Couples Urged to Improve Health Before Starting a Family

couples health family

 The consequences of having a poor diet and lifestyle before getting pregnant have been highlighted, with couples being advised to get fitter and healthier before conceiving. 

A series of studies has been published highlighting the importance of health during the 'pre-conception' period and the impact that poor health of parents-to-be has on the long-term health of their future children.

Long-term child health

The studies, published in The Lancet, set out key health issues for women and men before conceiving, and how these impact the health and development of their children. For example, couples who are obese, who smoke or who drink excess amounts of alcohol could risk the health of their future children, according to the authors of the studies.

According to the researchers, there is a link between the health of both parents before conception and healthy babies during pregnancy and after birth, as well as children’s long-term health. 

Increased risk of problems

They found that around half of women are overweight or obese when they become pregnant, which is associated with an increased risk of problems during the pregnancy and for their babies. 

Being obese can make it difficult to conceive, can cause complications in pregnancy and increase the chances of birth defects, stillbirth, low-weight babies and unsuccessful breastfeeding. Fathers being obese has been linked to reduced fertility and an increased risk of chronic diseases in the child.

The researchers suggest that the pre-conception period is the best time for healthcare professionals to encourage couples to adopt a healthier lifestyle and diet, rather than waiting until they get pregnant, especially as it can take a year or longer to reach a healthy weight.

Folic acid

Women who are planning to get pregnant are advised to take folic acid supplements, as it helps prevent defects such as spina bifida, where the brain and spinal cord do not form properly.
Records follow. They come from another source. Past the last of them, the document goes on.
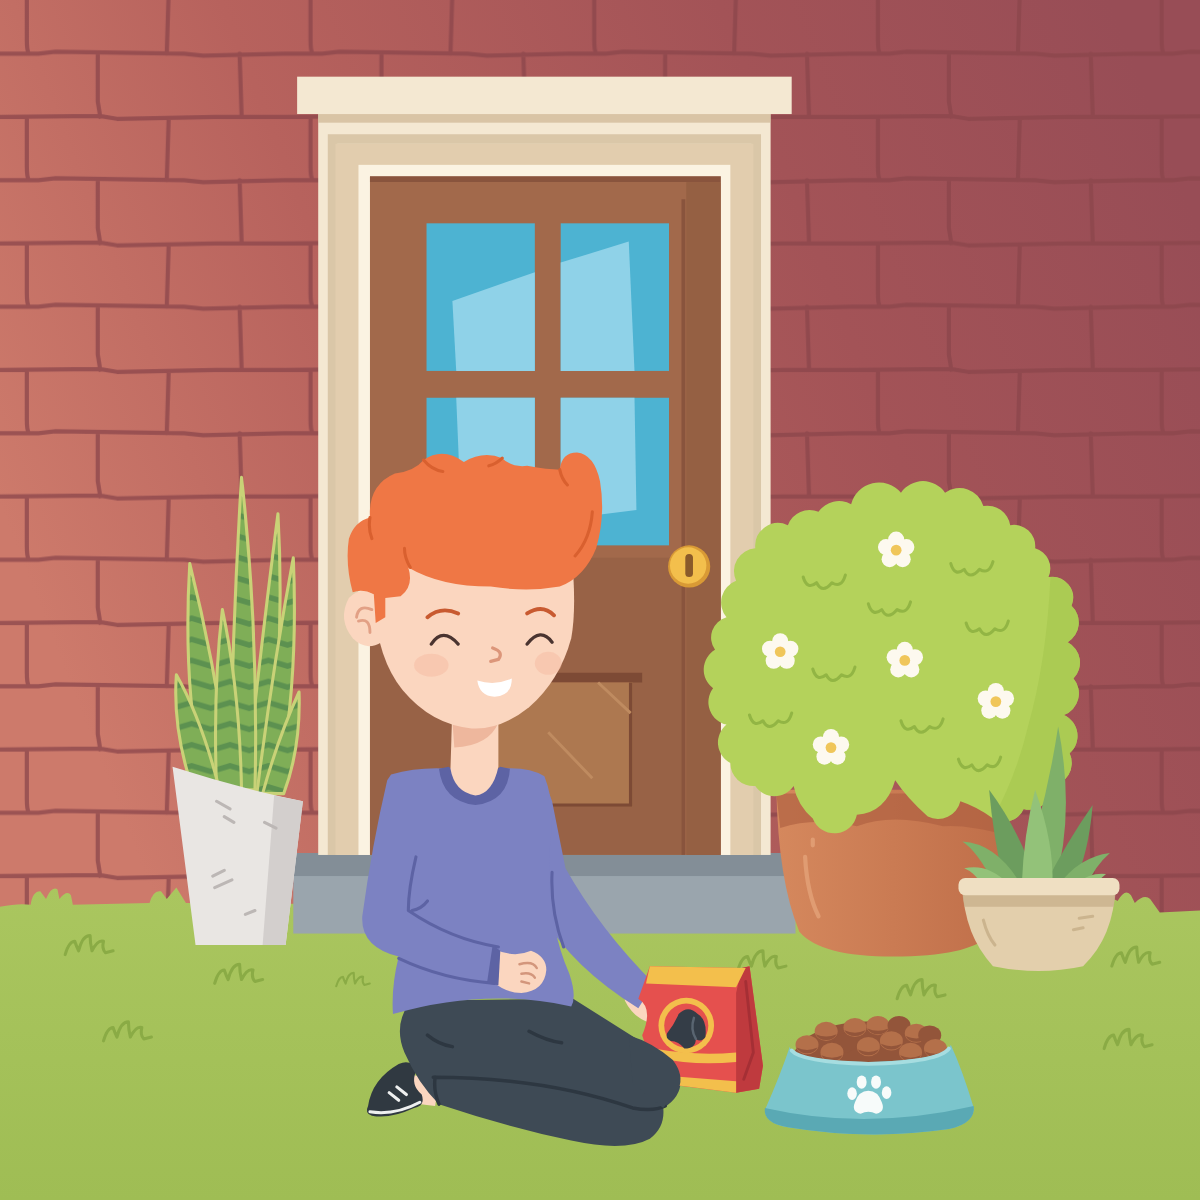
<!DOCTYPE html>
<html lang="en">
<head>
<meta charset="utf-8">
<title>Boy with pet food at the front door</title>
<style>
:root{
  --mortar:#8a454b; --trim:#f4e8d2; --trim-shade:#e2cdae; --trim-tan:#cdb592;
  --door:#a2694b; --door-dark:#7d4a35; --panel:#ad7850; --glass:#4db3d2; --glare:#8fd2e8;
  --step:#9aa5ad; --step-dark:#838e97; --tuft:#8aab45;
  --hair:#ef7745; --hair-dark:#d9602f; --skin:#fbd6bf; --skin-shade:#eeb79d; --ink:#4a3430;
  --sweater:#7c82c2; --sweater-dark:#5d63a4; --trousers:#3e4a55; --trousers-dark:#2d3741;
  --leaf:#b4d25b; --leaf-dark:#92b544; --clay:#c67750; --clay-dark:#ad6040; --gold:#f3bf4c;
  --bag:#e5504e; --bag-dark:#bf3a3e; --bowl:#7bc5cc; --bowl-dark:#5aa9b4; --kibble:#b4704a; --kibble-dark:#93553a;
}
html,body{margin:0;padding:0;width:1200px;height:1200px;overflow:hidden}
.scene{display:block;width:1200px;height:1200px}
.line{fill:none;stroke-linecap:round;stroke-linejoin:round}
.mortar{stroke:var(--mortar);stroke-width:2.2;opacity:.75}
.tuft{stroke:var(--tuft);stroke-width:1.6}
.curl{stroke:var(--leaf-dark);stroke-width:1.6}
.face-line{stroke:var(--ink);stroke-width:1.7}
.fold{stroke:var(--sweater-dark);stroke-width:1.6}
.crease{stroke:var(--trousers-dark);stroke-width:1.8}
.spike{fill:url(#stripes);stroke:#c9d277;stroke-width:1.6;stroke-linejoin:round}
</style>
</head>
<body>
<svg class="scene" viewBox="0 0 626 626" role="img" aria-label="A smiling red-haired boy kneels on the grass by a front door with a bag of pet food and a full bowl">
<defs>
  <linearGradient id="wall" x1="0" y1=".55" x2="1" y2=".25">
    <stop offset="0" stop-color="#cd7a6b"/><stop offset=".32" stop-color="#b7625d"/><stop offset=".7" stop-color="#a35357"/><stop offset="1" stop-color="#984d56"/>
  </linearGradient>
  <linearGradient id="lawn" x1="0" y1="0" x2="0" y2="1">
    <stop offset="0" stop-color="#aac65f"/><stop offset="1" stop-color="#9fbd54"/>
  </linearGradient>
  <linearGradient id="clay" x1="0" x2="1">
    <stop offset="0" stop-color="#d5885d"/><stop offset="1" stop-color="#bf6e49"/>
  </linearGradient>
  <pattern id="bricks" width="148" height="66" patternUnits="userSpaceOnUse" y="-7">
    <path class="line mortar" d="M0 2 L52 1.5 L61 3 L112 2 L148 2 M0 35 L20 35 L29 34 L96 35 L106 36 L148 35 M14 2 V28 Q14 33 15 35 M88 2.500 L87 35 M51 35 V60 L52 66 M125 35 L126 66 M52 0 V2 M126 0 V2"/>
  </pattern>
  <pattern id="stripes" width="40" height="11" patternUnits="userSpaceOnUse">
    <rect width="40" height="11" fill="#7fae57"/>
    <path d="M0 2 L10 5 L20 2 L30 5 L40 2 V5 L30 8 L20 5 L10 8 L0 5Z" fill="#5c9150"/>
  </pattern>
  <g id="flower">
    <g fill="#fdf9ef"><circle cy="-5.500" r="4.200"/><circle cx="5.300" cy="-1.600" r="4.200"/><circle cx="3.400" cy="4.700" r="4.200"/><circle cx="-3.400" cy="4.700" r="4.200"/><circle cx="-5.300" cy="-1.600" r="4.200"/></g>
    <circle r="2.800" fill="#f0c65a"/>
  </g>
  <path id="grass-tuft" class="line tuft" d="M-12 2 Q-10 -5 -7 -5 Q-6 -2 -5 0 Q-3 -8 1 -8 Q1 -4 2 0 Q5 -6 8 -5 Q7 -1 9 1 L13 0"/>
  <path id="leaf-curl" class="line curl" d="M-11 -2 Q-9 5 -4 1 Q-1 7 4 1 Q9 4 11 -3"/>
  <g id="pellet"><ellipse rx="6" ry="5" fill="var(--kibble)"/><path d="M-5.500 1.500 A6 5 0 0 0 5.500 1.500 Q0 4 -5.500 1.500Z" fill="var(--kibble-dark)"/></g>
  <g id="pellet-dark"><ellipse rx="6" ry="5" fill="var(--kibble-dark)"/></g>
  <g id="window-pane"><rect width="56.500" height="77" fill="var(--glass)"/></g>
</defs>

<g id="brick-wall">
  <rect width="626" height="480" fill="url(#wall)"/>
  <rect width="626" height="480" fill="url(#bricks)"/>
</g>

<g id="garden-lawn">
  <path d="M0 473 Q10 471 16 472 Q17 465 21 465 L24 469 Q27 462 30 464 L31 469 Q35 464 37 467 L38 472 L78 471 Q80 464 84 465 L87 469 L92 463 L97 471 L345 473 L576 474 Q579 467 583 470 Q587 463 590 467 L592 471 Q597 466 600 469 L605 476 L626 475 V626 H0Z" fill="url(#lawn)"/>
  <use href="#grass-tuft" x="46" y="496"/><use href="#grass-tuft" x="124" y="511"/>
  <use href="#grass-tuft" x="66" y="541"/><use href="#grass-tuft" x="184" y="513" transform="translate(55 154) scale(.7)"/>
  <use href="#grass-tuft" x="397" y="504"/><use href="#grass-tuft" x="480" y="519"/>
  <use href="#grass-tuft" x="588" y="545"/><use href="#grass-tuft" x="592" y="502"/>
</g>

<g id="front-door">
  <rect x="153" y="445" width="262" height="42" fill="var(--step)"/>
  <rect x="153" y="445" width="262" height="12" fill="var(--step-dark)"/>
  <rect x="166" y="58" width="236" height="388" fill="var(--trim)"/>
  <path d="M171 446 V70 H397 V446 H392 V75 H176 V446Z" fill="var(--trim-tan)" opacity=".65"/>
  <rect x="175" y="75" width="218" height="371" fill="var(--trim-shade)"/>
  <rect x="187" y="86" width="194" height="360" fill="#fbf3e2"/>
  <rect x="166" y="59" width="236" height="5" fill="var(--trim-tan)" opacity=".7"/>
  <rect x="155" y="40" width="258" height="19.500" fill="var(--trim)"/>
  <rect x="193" y="92" width="183" height="354" fill="var(--door)"/>
  <path d="M193 92 H376 V95 H193Z M355.500 104 H357.500 V446 H355.500Z" fill="var(--door-dark)" opacity=".65"/>
  <rect x="358" y="95" width="18" height="351" fill="#956043"/>
  <path d="M193 291 H356 V446 H193Z" fill="#8c5a40" opacity=".45"/>
  <use href="#window-pane" x="222.500" y="116.500"/><use href="#window-pane" x="292.500" y="116.500"/>
  <use href="#window-pane" x="222.500" y="207.500"/><use href="#window-pane" x="292.500" y="207.500"/>
  <g fill="var(--glare)">
    <path d="M236 157 L279 142 V193.500 H238Z"/><path d="M292.500 137 L328 126 L331 193.500 H292.500Z"/>
    <path d="M238 207.500 H279 V276 L241 280Z"/><path d="M292.500 207.500 H331 L332 266 L292.500 271Z"/>
  </g>
  <path d="M235 351 H335 V356 H235Z" fill="var(--door-dark)"/>
  <rect x="239" y="356" width="91" height="65" fill="var(--panel)"/>
  <path d="M329 356 V420 H239" fill="none" stroke="var(--door-dark)" stroke-width="1.800"/>
  <path d="M312 356 L329 372 M286 382 L309 406" stroke="#bf8b60" stroke-width="1.500"/>
  <circle cx="359.500" cy="295.500" r="11" fill="#d99a35"/><circle cx="359" cy="295" r="9.500" fill="var(--gold)"/>
  <rect x="357.500" y="289" width="4" height="12" rx="2" fill="#8a5a2a"/>
</g>

<g id="snake-plant">
  <path class="spike" d="M107 412 Q95 360 99 294 Q113 350 121 412Z"/>
  <path class="spike" d="M128 412 Q137 330 145 268 Q149 340 139 412Z"/>
  <path class="spike" d="M134 414 Q142 350 153 291 Q156 360 144 414Z"/>
  <path class="spike" d="M120 412 Q121 330 126 249 Q135 330 133 412Z"/>
  <path class="spike" d="M113 412 Q111 360 116 318 Q125 360 126 412Z"/>
  <path class="spike" d="M100 410 Q90 380 92 352 Q105 375 114 410Z"/>
  <path class="spike" d="M137 414 Q145 385 156 361 Q157 390 148 414Z"/>
  <path d="M90 400 Q124 411 158 418 L149 493 H102Z" fill="#e9e6e3"/>
  <path d="M158 418 L149 493 H137 L143 415Z" fill="#d3cfcd"/>
  <path class="line" d="M113 418 l7 4 M117 426 l5 3 M111 457 l6 -3 M112 463 l9 -4 M128 477 l5 -2 M138 429 l6 3" stroke="#bcb7b5" stroke-width="1.600"/>
</g>

<g id="flower-bush">
  <path d="M405 412 H527 Q528 455 516 488 Q505 499 466 499 Q428 499 417 486 Q406 460 405 412Z" fill="url(#clay)"/>
  <path d="M405 414 H527 L526 436 Q505 430 492 431 Q465 424 447 431 Q425 426 407 432Z" fill="var(--clay-dark)" opacity=".65"/>
  <path class="line" d="M420 447 Q421 466 427 478 M424 438 v3" stroke="#e09c72" stroke-width="2.200"/>
  <path d="M444 263 A15 15 0 0 1 470 257 A14 14 0 0 1 493 257 A13 13 0 0 1 513 264 A12 12 0 0 1 527 274 A11 11 0 0 1 540 286 A11 11 0 0 1 547 301 A11 11 0 0 1 559 316 A12 12 0 0 1 557 335 A12 12 0 0 1 560 354 A12 12 0 0 1 555 373 A12 12 0 0 1 558 393 A12 12 0 0 1 548 410 A11 11 0 0 1 534 422 A11 11 0 0 1 518 427 Q510 421 501 418 A12 12 0 0 1 484 426 Q473 416 467 407 Q462 424 447 425 A12 12 0 0 1 424 427 Q416 420 414 410 A12 12 0 0 1 394 410 A12 12 0 0 1 381 398 A12 12 0 0 1 379 378 A12 12 0 0 1 372 359 A12 12 0 0 1 373 339 A11 11 0 0 1 379 322 A12 12 0 0 1 384 303 A12 12 0 0 1 394 286 A12 12 0 0 1 411 274 A12 12 0 0 1 427 267 A13 13 0 0 1 444 263Z" fill="var(--leaf)"/>
  <path d="M548 301 A11 11 0 0 1 559 316 A12 12 0 0 1 557 335 A12 12 0 0 1 560 354 A12 12 0 0 1 555 373 A12 12 0 0 1 558 393 A12 12 0 0 1 548 410 A11 11 0 0 1 534 422 A11 11 0 0 1 518 427 Q530 405 536 380 Q546 345 548 301Z" fill="#a7c850" opacity=".7"/>
  <use href="#leaf-curl" x="430" y="303"/><use href="#leaf-curl" x="507" y="296"/><use href="#leaf-curl" x="435" y="351"/>
  <use href="#leaf-curl" x="515" y="327"/><use href="#leaf-curl" x="402" y="375"/><use href="#leaf-curl" x="481" y="378"/>
  <use href="#leaf-curl" x="464" y="317"/><use href="#leaf-curl" x="511" y="398"/>
  <use href="#flower" x="467.500" y="287"/><use href="#flower" x="407" y="340"/><use href="#flower" x="472" y="344.500"/>
  <use href="#flower" x="519.500" y="366"/><use href="#flower" x="433.500" y="390"/>
</g>

<g id="aloe-pot">
  <g fill="#7fb069">
    <path d="M531 462 Q545 425 552 379 Q561 425 550 462Z"/>
    <path d="M524 462 Q518 436 516 412 Q533 435 541 462Z" fill="#6c9d5e"/>
    <path d="M545 462 Q556 440 570 420 Q568 445 560 462Z" fill="#6c9d5e"/>
    <path d="M519 462 Q510 444 502 439 Q520 440 533 462Z"/>
    <path d="M552 462 Q563 447 579 445 Q571 452 567 462Z"/>
    <path d="M533 462 Q534 435 540 412 Q550 440 549 462Z" fill="#93c279"/>
    <path d="M512 461 Q508 455 503 453 Q515 450 526 461Z" fill="#93c279"/>
    <path d="M561 461 Q569 455 577 456 L571 461Z" fill="#93c279"/>
  </g>
  <path d="M502 462 H582 Q581 489 565 504 Q542 509 518 504 Q503 488 502 462Z" fill="#e3cfac"/>
  <path d="M502 466 H582 L581 473 H503Z" fill="#c5ad87" opacity=".7"/>
  <rect x="500" y="458" width="84" height="9" rx="3.500" fill="#efdfc2"/>
  <path class="line" d="M513 480 q2 8 6 13 M563 479 l7 -1 M560 485 l5 -1" stroke="#cbb48e" stroke-width="1.600"/>
</g>

<g id="boy">
  <g id="boy-far-arm">
    <path d="M325 507 Q340 510 346 520 Q349 530 341 534 Q331 532 326 522Z" fill="var(--skin)"/>
    <path d="M268 404 Q283 402 288 418 L295 453 Q313 485 341 513 L333 526 Q299 505 283 478Z" fill="var(--sweater)"/>
  </g>
  <g id="boy-shoe">
    <path d="M210 560 L229 563 L227 577 L211 575Z" fill="var(--skin)"/>
    <path d="M192 577 Q194 563 208 555 Q215 552 217 559 Q214 566 220 571 Q222 577 216 578 Q203 584 194 582 Q190 581 192 577Z" fill="#303941"/>
    <path class="line" d="M193 580 Q206 582 219 575 M207 567 l5 4 M203 570 l5 4" stroke="#eef0f0" stroke-width="1.600"/>
  </g>
  <g id="boy-trousers">
    <path d="M214 522 Q205 535 211 549 Q218 565 229 576 Q265 588 298 595 Q326 601 339 594 Q347 588 346 578 Q356 572 355 562 Q353 552 337 545 L299 521Z" fill="var(--trousers)"/>
    <path class="line crease" d="M226 562 Q284 562 330 578 Q341 580 347 577 M229 576 Q226 569 227 562 M276 538 Q285 543 293 544 M223 540 Q229 545 236 546"/>
  </g>
  <g id="boy-sweater">
    <path d="M204 404 Q218 400 234 401 Q248 414 262 401 Q276 400 284 405 Q290 420 287 440 Q284 478 297 508 Q301 520 298 525 Q253 515 205 529 Q204 515 208 499 Q188 494 189 478 Q194 441 202 407Z" fill="var(--sweater)"/>
    <path d="M229 401 L234 400 Q248 411 261 400 L266 401 Q265 418 248 420 Q231 418 229 401Z" fill="var(--sweater-dark)"/>
    <path class="line fold" d="M217 447 Q213 464 213 475 Q235 490 260 494 M208 500 Q231 511 258 513 M288 455 Q287 475 294 494 M215 475 q5 -1 8 -5"/>
    <path d="M258 495 Q268 500 277 496 Q285 499 285 506 Q284 517 272 518 Q264 518 257 512Z" fill="var(--skin)"/>
    <path d="M257 493 L261 496 L260 514 L254 513Z" fill="var(--sweater-dark)"/>
    <path class="line" d="M271 503 q7 -2 9 2 M272 508 q5 -1 7 2 M272 512 l4 1" stroke="#d3967c" stroke-width="1.300"/>
  </g>
  <g id="boy-head">
    <path d="M236 368 H260 V400 Q257 414 248 415 Q237 413 235 401Z" fill="var(--skin)"/>
    <path d="M236 376 Q248 383 260 377 Q255 389 237 390Z" fill="var(--skin-shade)"/>
    <path d="M199 313 Q190 304 182 312 Q176 323 184 333 Q191 340 199 335Z" fill="var(--skin)"/>
    <path class="line" d="M194 318 Q187 315 186 322 M187 324 Q193 322 193 330" stroke="#e2a085" stroke-width="1.500"/>
    <path d="M195 315 L205 288 H298 Q301 316 298 333 Q292 355 276 369 Q261 381 246 380 Q225 378 210 360 Q197 344 195 315Z" fill="var(--skin)"/>
    <path d="M184 309 Q180 294 182 281 Q185 272 193 270 Q192 253 206 247 Q216 246 221 240 Q231 233 242 241 Q252 235 262 239 Q267 244 275 243 Q286 245 292 245 Q293 236 301 236 Q310 237 313 251 Q316 269 311 286 Q305 301 292 306 Q275 309 256 306 Q230 306 213 296 Q216 306 209 311 L201 312 L201 322 L196 325 L195 310 Q189 307 184 309Z" fill="var(--hair)"/>
    <path class="line" d="M193 270 Q192 276 194 281 M221 240 Q225 245 231 246 M262 239 Q259 242 255 243 M292 245 Q293 250 296 253 M309 267 Q308 281 300 290 M214 296 Q211 291 211 286" stroke="var(--hair-dark)" stroke-width="1.600"/>
    <path class="line face-line" d="M225 336 Q231 327 239 336 M275 336 Q282 327 288 335"/>
    <path class="line" d="M223 322 Q230 316 239 320 M275 320 Q283 315 289 321" stroke="#c85a30" stroke-width="2"/>
    <path class="line" d="M257 338 Q263 340 260 344 L256 345" stroke="#dc967a" stroke-width="1.700"/>
    <path d="M249 355 Q258 358 267 354 Q267 363 258 363.500 Q250 363 249 355Z" fill="#fff"/>
    <ellipse cx="225" cy="347" rx="9" ry="6" fill="#f5b49b" opacity=".4"/><ellipse cx="286" cy="346" rx="7" ry="6" fill="#f5b49b" opacity=".4"/>
  </g>
</g>

<g id="pet-food-bag">
  <path d="M339 504 L387 505 L391 504 L398 556 L396 568 L384 570 L343 565 L335 540 Q341 526 333 521Z" fill="var(--bag)"/>
  <path d="M387 505 L391 504 L398 556 L396 568 L384 570 L384 518Z" fill="var(--bag-dark)"/>
  <path d="M339 504 L389 505 L384 515 L337 513Z" fill="var(--gold)"/>
  <path d="M341 547 Q363 551 384 549 V554 Q362 556 344 552Z M346 561 L384 564 V570 L352 566Z" fill="var(--gold)"/>
  <circle cx="358" cy="535" r="14.500" fill="var(--gold)"/><circle cx="358" cy="535" r="11.500" fill="var(--bag)"/>
  <path d="M348 539 Q352 534 354 529 Q359 524 364 529 Q369 532 368 541 Q366 544 363 542 Q363 547 357 547 Q354 543 350 543 Q347 542 348 539Z" fill="#343d47"/>
  <path class="line" d="M362 531 Q360 537 363 542" stroke="#596571" stroke-width="1.300"/>
  <path class="line" d="M389 512 L393 549 L388 563" stroke="#a52f35" stroke-width="1.500"/>
  <path d="M328 540 Q341 544 351 553 Q357 561 354 568 L346 578 L330 565Z" fill="var(--trousers)"/>
</g>

<g id="pet-bowl">
  <path d="M414 549 Q422 535 448 533 Q482 531 494 547 L493 555 H415Z" fill="var(--kibble-dark)"/>
  <use href="#pellet" x="421" y="545"/><use href="#pellet" x="431" y="538"/><use href="#pellet-dark" x="441" y="544"/>
  <use href="#pellet" x="446" y="536"/><use href="#pellet" x="458" y="535"/><use href="#pellet-dark" x="469" y="535"/>
  <use href="#pellet" x="465" y="543"/><use href="#pellet" x="478" y="539"/><use href="#pellet-dark" x="485" y="540"/>
  <use href="#pellet" x="488" y="547"/><use href="#pellet" x="453" y="546"/><use href="#pellet" x="434" y="549"/><use href="#pellet" x="475" y="549"/>
  <path d="M412 546 Q413 553 453 554 Q494 553 496 545 Q502 558 508 578 Q508 586 495 589 Q453 595 411 588 Q399 586 399 579 Q407 561 412 546Z" fill="var(--bowl)"/>
  <path d="M399 578 Q452 590 508 577 Q509 586 495 589 Q453 595 411 588 Q398 586 399 578Z" fill="var(--bowl-dark)"/>
  <path class="line" d="M413 548 Q418 554 453 555 Q490 554 495 547" stroke="#a6dde0" stroke-width="2"/>
  <g fill="#f7fbfa">
    <path d="M453 569 Q458 569 460 575 Q462 580 457 581 Q453 579 449 581 Q444 580 446 575 Q448 569 453 569Z"/>
    <ellipse cx="444.500" cy="570.500" rx="2.500" ry="3.300"/><ellipse cx="449.500" cy="564.500" rx="2.600" ry="3.500"/>
    <ellipse cx="457" cy="564.500" rx="2.600" ry="3.500"/><ellipse cx="462.500" cy="570" rx="2.500" ry="3.300"/>
  </g>
</g>
</svg>
</body>
</html>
The spinal cord is formed in the earliest stages of pregnancy and so taking supplements once the women has already found out she is pregnant could be too late.

The study recommends taking folic acid for several weeks before conception. 

Earlier intervention

The authors of the studies recommend that: “A sharper focus on intervention before conception is needed to improve maternal and child health and reduce the growing burden of non-communicable diseases. 

“Alongside continued efforts to reduce smoking, alcohol consumption and obesity in the population, we call for heightened awareness of pre-conception health, particularly regarding diet and nutrition.”


This article was written by a third party source and does not reflect the views or opinions of Ramsay Health Care unless explicitly stated.

Additional comments on the page from individual Consultants do not necessarily reflect the views or opinions of other Consultants or Ramsay Health Care.

Related stories:

Fat but fit’ people still at risk of heart problems  
Children seen as ‘overweight’ less likely to shed pounds 

Share this article